* _EXERCISE AIM_: Present the count of lines in the entries below that hold "function", and present nothing else.

* _PROVIDED ENTRIES_:

= = = =

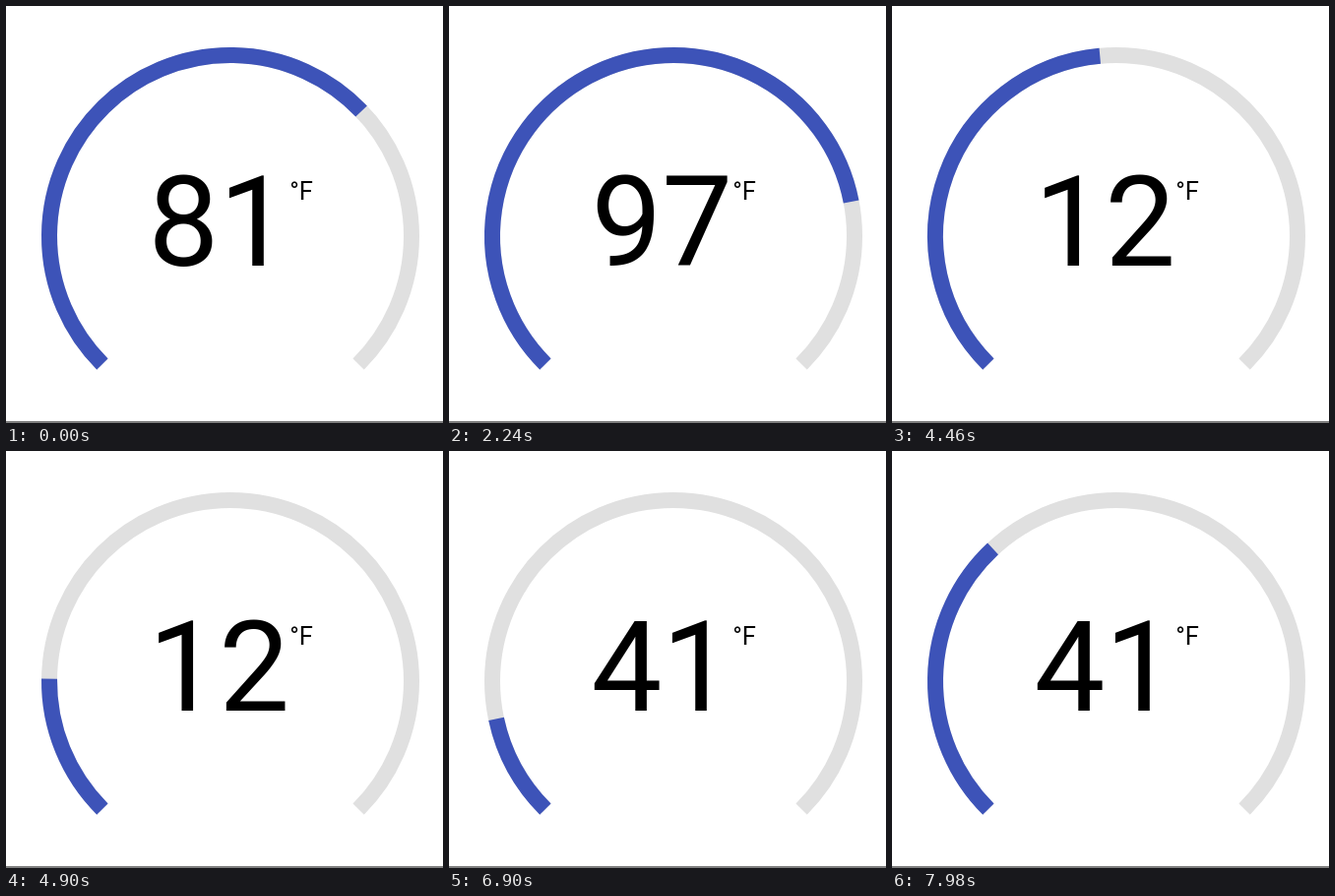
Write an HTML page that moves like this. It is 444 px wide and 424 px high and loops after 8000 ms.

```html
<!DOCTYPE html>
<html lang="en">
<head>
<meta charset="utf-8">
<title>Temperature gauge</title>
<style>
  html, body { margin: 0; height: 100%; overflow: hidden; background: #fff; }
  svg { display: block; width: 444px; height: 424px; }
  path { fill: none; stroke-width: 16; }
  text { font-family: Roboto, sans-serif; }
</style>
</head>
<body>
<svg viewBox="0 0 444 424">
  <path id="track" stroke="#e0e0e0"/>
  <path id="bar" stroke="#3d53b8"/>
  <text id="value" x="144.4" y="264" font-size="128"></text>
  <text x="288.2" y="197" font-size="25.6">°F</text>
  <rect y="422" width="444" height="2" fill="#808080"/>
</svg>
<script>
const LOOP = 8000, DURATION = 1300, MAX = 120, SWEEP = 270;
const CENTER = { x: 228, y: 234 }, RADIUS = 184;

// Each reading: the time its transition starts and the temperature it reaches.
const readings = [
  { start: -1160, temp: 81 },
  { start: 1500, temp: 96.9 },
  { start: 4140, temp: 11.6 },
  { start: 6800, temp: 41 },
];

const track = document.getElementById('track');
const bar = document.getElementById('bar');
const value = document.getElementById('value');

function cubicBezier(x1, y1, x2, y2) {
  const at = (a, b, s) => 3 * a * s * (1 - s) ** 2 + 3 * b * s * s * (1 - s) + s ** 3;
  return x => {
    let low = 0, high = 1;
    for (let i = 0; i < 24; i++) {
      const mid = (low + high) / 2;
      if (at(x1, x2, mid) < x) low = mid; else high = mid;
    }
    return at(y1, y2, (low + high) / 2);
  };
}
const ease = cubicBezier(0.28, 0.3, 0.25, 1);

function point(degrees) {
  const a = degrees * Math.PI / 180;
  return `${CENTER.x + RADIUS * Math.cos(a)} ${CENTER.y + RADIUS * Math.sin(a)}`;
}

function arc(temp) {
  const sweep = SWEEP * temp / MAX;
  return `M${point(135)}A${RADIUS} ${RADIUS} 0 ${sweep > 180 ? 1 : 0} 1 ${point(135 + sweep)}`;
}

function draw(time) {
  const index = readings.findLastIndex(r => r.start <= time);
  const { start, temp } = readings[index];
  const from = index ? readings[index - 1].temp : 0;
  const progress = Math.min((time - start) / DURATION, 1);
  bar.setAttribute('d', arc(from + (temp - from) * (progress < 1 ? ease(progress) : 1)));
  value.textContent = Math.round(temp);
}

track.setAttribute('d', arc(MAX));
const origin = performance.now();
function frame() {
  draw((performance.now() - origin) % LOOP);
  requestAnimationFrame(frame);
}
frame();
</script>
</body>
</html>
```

= = = =

* _ANSWER TO THIS EXERCISE_: 5